Source texts of formatted documents >>
.....
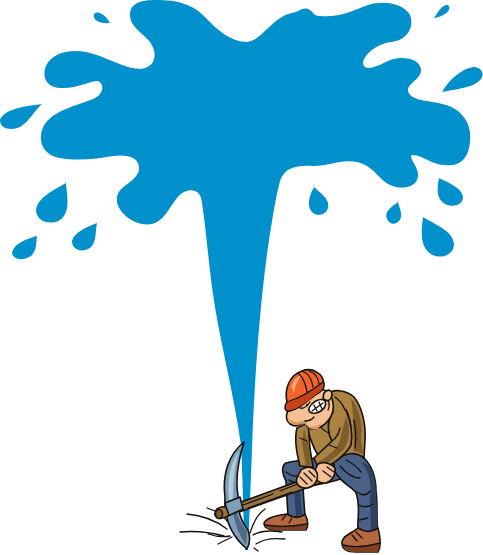
<!DOCTYPE html>
<html lang="en">
<head>
<meta charset="utf-8">
<title>Worker striking water</title>
<style>
:root {
  --water: #0090cb;
  --ink: #17120f;
  --helmet: #f2642a;
  --helmet-light: #ffa27a;
  --helmet-dark: #c8401a;
  --skin: #f5c193;
  --skin-dark: #d9965f;
  --jacket: #ab8442;
  --jacket-dark: #7d5d2b;
  --denim: #4a6187;
  --denim-dark: #2f4063;
  --boot: #b5673f;
  --boot-dark: #7e4023;
  --steel: #7d9fba;
  --steel-light: #b4cbdc;
  --steel-dark: #4d6b85;
  --wood: #9a7443;
}
html, body { margin: 0; background: #fff; overflow: hidden; }
svg { display: block; width: 483px; height: 555px; }
.water { fill: var(--water); }
.outlined { stroke: var(--ink); stroke-width: 1.6; stroke-linejoin: round; stroke-linecap: round; }
.line { fill: none; stroke: var(--ink); stroke-width: 1.3; stroke-linecap: round; stroke-linejoin: round; }
.helmet { fill: var(--helmet); }
.helmet-light { fill: var(--helmet-light); }
.helmet-dark { fill: var(--helmet-dark); }
.skin { fill: var(--skin); }
.skin-dark { fill: var(--skin-dark); }
.jacket { fill: var(--jacket); }
.jacket-dark { fill: var(--jacket-dark); }
.denim { fill: var(--denim); }
.denim-dark { fill: var(--denim-dark); }
.boot { fill: var(--boot); }
.boot-dark { fill: var(--boot-dark); }
.steel { fill: var(--steel); }
.steel-light { fill: var(--steel-light); }
.steel-dark { fill: var(--steel-dark); }
.wood { fill: var(--wood); }
.white { fill: #fff; }
.ink { fill: var(--ink); }
</style>
</head>
<body>
<svg viewBox="0 0 483 555" role="img" aria-label="A worker in a hard hat hits the ground with a pickaxe and a tall fountain of water bursts out">
  <g class="water" id="fountain">
    <path d="M130 15C130 3 141 0 156 0C178 0 192 4 205 17C217 30 231 42 247 42C263 40 272 17 292 13C299 12 302 7 308 9C314 11 312 16 320 16C338 18 352 11 368 5C382 0 404 3 410 15C415 28 406 40 392 42C378 43 364 54 363 63C364 72 376 67 386 62C398 55 419 57 421 69C422 79 407 83 408 91C411 102 431 100 446 105C463 110 472 125 470 141C469 159 459 167 445 165C432 165 421 154 412 155C408 158 419 167 418 176C417 188 401 190 390 185C378 179 374 166 357 162C341 159 329 166 313 166C297 165 285 167 280 181C275 200 272 221 268 247C259 310 254 390 252 450L248 550H245C243 520 243 480 241 445C234 395 222 350 215 307C209 271 207 236 202 203C201 191 193 188 184 192C172 198 168 220 152 224C136 227 119 214 117 202C115 185 135 185 139 170C140 157 128 154 113 156C97 159 78 161 60 158C44 156 38 142 42 130C49 110 78 106 95 98C103 94 105 84 98 81C89 81 77 89 60 88C45 87 42 75 46 66C52 53 69 49 86 52C106 56 124 69 141 69C156 67 158 53 150 42C143 33 130 27 130 15Z"/>
    <g id="drops">
      <path d="M110 23C105 14 97 10 94 14C92 20 100 24 110 23Z"/>
      <path d="M42 104C27 106 5 108 0 120C0 129 11 131 20 127C29 122 34 111 42 104Z"/>
      <path d="M66 183C54 190 38 197 36 210C36 221 50 226 60 220C71 212 67 196 66 183Z"/>
      <path d="M37 236C27 239 14 243 12 253C13 260 24 261 31 256C37 250 36 243 37 236Z"/>
      <path d="M97 223C87 227 74 232 72 241C72 250 82 253 90 248C97 242 95 232 97 223Z"/>
      <path d="M434 18C439 10 443 4 448 5C453 10 443 17 434 18Z"/>
      <path d="M442 92C449 80 461 69 473 67C481 67 485 73 481 79C474 88 456 89 442 92Z"/>
      <path d="M439 178C437 188 436 199 445 204C453 208 463 205 463 197C462 188 449 183 439 178Z"/>
      <path d="M423 217C421 232 420 247 431 254C441 260 454 255 454 244C453 231 436 225 423 217Z"/>
      <path d="M314 187C309 196 306 207 313 213C321 218 330 212 328 203C326 196 319 192 314 187Z"/>
      <path d="M398 202C391 207 384 212 387 219C390 226 399 225 401 217C402 212 399 207 398 202Z"/>
    </g>
  </g>

  <g class="line" id="ground-cracks">
    <path d="M180 532Q202 530 224 536M187 514Q210 516 227 529M207 508Q220 512 228 522M218 544L232 537M256 544Q266 537 285 539M250 533Q255 516 265 509M253 535Q263 529 282 532M254 548L258 551M208 534Q220 538 230 536"/>
  </g>

  <g id="worker">
    <g id="far-leg">
      <path class="denim outlined" d="M336 455C322 458 303 459 286 463C281 466 282 474 286 481L288 517L305 517L303 488C313 484 332 484 348 476Z"/>
      <path class="denim-dark" d="M288 479L300 486L302 515L296 516L294 490Z"/>
      <path class="line" d="M286 472Q295 479 303 474M289 480Q297 484 302 482"/>
      <path class="boot outlined" d="M287 514C279 515 267 517 264 523C264 528 269 530 277 530L306 530C309 525 307 518 305 514C299 519 293 518 287 514Z"/>
      <path class="boot-dark" d="M265 525Q284 528 307 524L306 530H277Q265 530 265 525Z"/>
      <path class="line" d="M265 525Q284 528 307 524M286 515L282 520M292 518L289 523"/>
    </g>

    <g id="near-leg">
      <path class="denim outlined" d="M333 458C340 451 357 451 364 458C373 467 376 479 376 491C378 505 376 519 378 532L358 531C357 518 361 507 356 493C353 487 342 484 335 472Z"/>
      <path class="denim-dark" d="M361 462C370 472 372 486 370 499L371 532L378 532L376 492C376 477 371 463 361 462Z"/>
      <path class="line" d="M340 466Q350 478 360 478M357 492Q365 498 370 491M359 505Q366 509 373 504M359 520L368 518M346 460Q356 465 361 472"/>
      <path class="boot outlined" d="M358 528C351 534 341 536 342 544C343 552 351 552 360 552L378 552C382 546 380 536 378 528C371 533 364 532 358 528Z"/>
      <path class="boot-dark" d="M343 545Q358 549 380 543L378 552H360Q343 553 343 545Z"/>
      <path class="line" d="M343 545Q358 549 380 543M356 532L362 538M352 535L357 541"/>
    </g>

    <g id="jacket">
      <path class="jacket outlined" d="M326 395C333 388 346 390 354 397C362 407 366 424 365 440L364 458C355 451 345 453 337 460L325 465C318 457 311 444 307 427C312 418 323 407 326 395Z"/>
      <path class="jacket-dark" d="M351 398C360 409 363 425 361 440L363 454L354 451C353 430 354 415 351 398Z"/>
      <path class="jacket outlined" d="M308 423L297 428C294 439 296 451 300 466L313 467L310 449Z"/>
      <path class="jacket-dark" d="M304 428L309 448L311 465L306 466L302 443Z"/>
      <path class="jacket outlined" d="M333 412C326 423 328 434 332 441L314 458L319 470C331 466 345 456 351 445C353 434 350 420 346 410"/>
      <path class="jacket-dark" d="M346 416C351 429 350 441 343 450C336 457 328 463 320 467L318 462C331 455 340 446 341 436Z"/>
      <path class="line" d="M332 441Q338 437 340 428M329 445L337 448M319 424Q323 431 329 433M354 420Q357 435 355 448M300 438L307 441M346 410Q350 417 351 427M335 397Q342 402 345 410"/>
    </g>

    <g id="head">
      <path class="skin outlined" d="M293 405C286 410 284 419 290 424C296 428 302 424 305 421C305 427 311 431 318 428C327 425 335 414 333 403C332 394 326 390 321 389L300 398Z"/>
      <path class="skin-dark" d="M288 418Q294 425 305 420L307 426Q315 429 323 422L318 429Q309 431 304 423Q292 429 288 418Z"/>
      <path class="white outlined" d="M309 408C312 402 319 398 324 400C328 404 324 411 316 413C311 414 308 412 309 408Z"/>
      <path class="line" d="M312 411L323 403M314 405L317 411M319 402L322 409"/>
      <path class="line" d="M298 407Q304 411 310 402M305 421Q311 421 314 417M293 409Q297 406 301 406M327 399Q331 404 328 410"/>
      <circle class="ink" cx="307" cy="405" r="1.2"/>
      <path class="skin outlined" d="M324 393C329 387 334 392 331 398C329 402 325 401 323 398Z"/>
    </g>

    <g id="hard-hat">
      <path class="helmet outlined" d="M287 402C284 388 290 375 302 371C312 367 323 373 324 384C325 388 321 392 315 395C307 401 300 409 290 411C284 412 284 406 287 402Z"/>
      <path class="helmet-dark" d="M287 403Q303 398 323 382Q325 389 315 395Q301 408 290 410Q284 410 287 403Z"/>
      <path class="helmet-light" d="M291 387Q294 377 303 374Q296 382 294 392Z"/>
      <path class="line" d="M287 402Q304 397 323 382M302 371Q311 374 313 387M298 373Q305 379 307 392M309 371Q318 374 319 384"/>
    </g>
  </g>

  <g id="pickaxe">
    <path class="wood outlined" d="M225 508L326 471L331 475L329 480L228 516Z"/>
    <path class="line" d="M243 505L273 494M248 508L292 492M280 491L300 483"/>
    <path class="steel outlined" d="M244 442C229 454 222 474 225 497C224 517 230 535 247 549C251 542 250 536 248 530C240 520 237 510 238 496C235 478 238 461 244 442Z"/>
    <path class="steel-light" d="M239 451C230 464 227 480 229 499L232 515C234 498 231 475 239 451Z"/>
    <path class="steel-dark" d="M236 510Q239 522 247 531L246 545Q236 531 233 512Z"/>
    <path class="steel outlined" d="M225 503L240 497L243 509L228 516Z"/>
    <path class="wood outlined" d="M226 507C220 506 214 509 215 515C217 520 224 519 229 515Z"/>
    <ellipse class="jacket-dark outlined" cx="219" cy="514" rx="3.5" ry="4.5"/>
  </g>

  <g id="hands">
    <path class="skin outlined" d="M318 464C325 461 332 464 335 468C336 475 332 481 326 483C319 484 314 479 314 472Z"/>
    <path class="line" d="M323 471L331 477M327 467L334 472"/>
    <path class="skin outlined" d="M301 470C307 465 315 467 317 473C319 480 314 487 307 488C300 489 295 484 297 478Z"/>
    <path class="line" d="M300 477L307 484M304 473L312 481M309 471L315 477"/>
  </g>
</svg>
</body>
</html>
.....
Work order >> Search the data for "steel". Copy every line that has it.

Result of the exercise >>
  --steel: #7d9fba;
  --steel-light: #b4cbdc;
  --steel-dark: #4d6b85;
.steel { fill: var(--steel); }
.steel-light { fill: var(--steel-light); }
.steel-dark { fill: var(--steel-dark); }
    <path class="steel outlined" d="M244 442C229 454 222 474 225 497C224 517 230 535 247 549C251 542 250 536 248 530C240 520 237 510 238 496C235 478 238 461 244 442Z"/>
    <path class="steel-light" d="M239 451C230 464 227 480 229 499L232 515C234 498 231 475 239 451Z"/>
    <path class="steel-dark" d="M236 510Q239 522 247 531L246 545Q236 531 233 512Z"/>
    <path class="steel outlined" d="M225 503L240 497L243 509L228 516Z"/>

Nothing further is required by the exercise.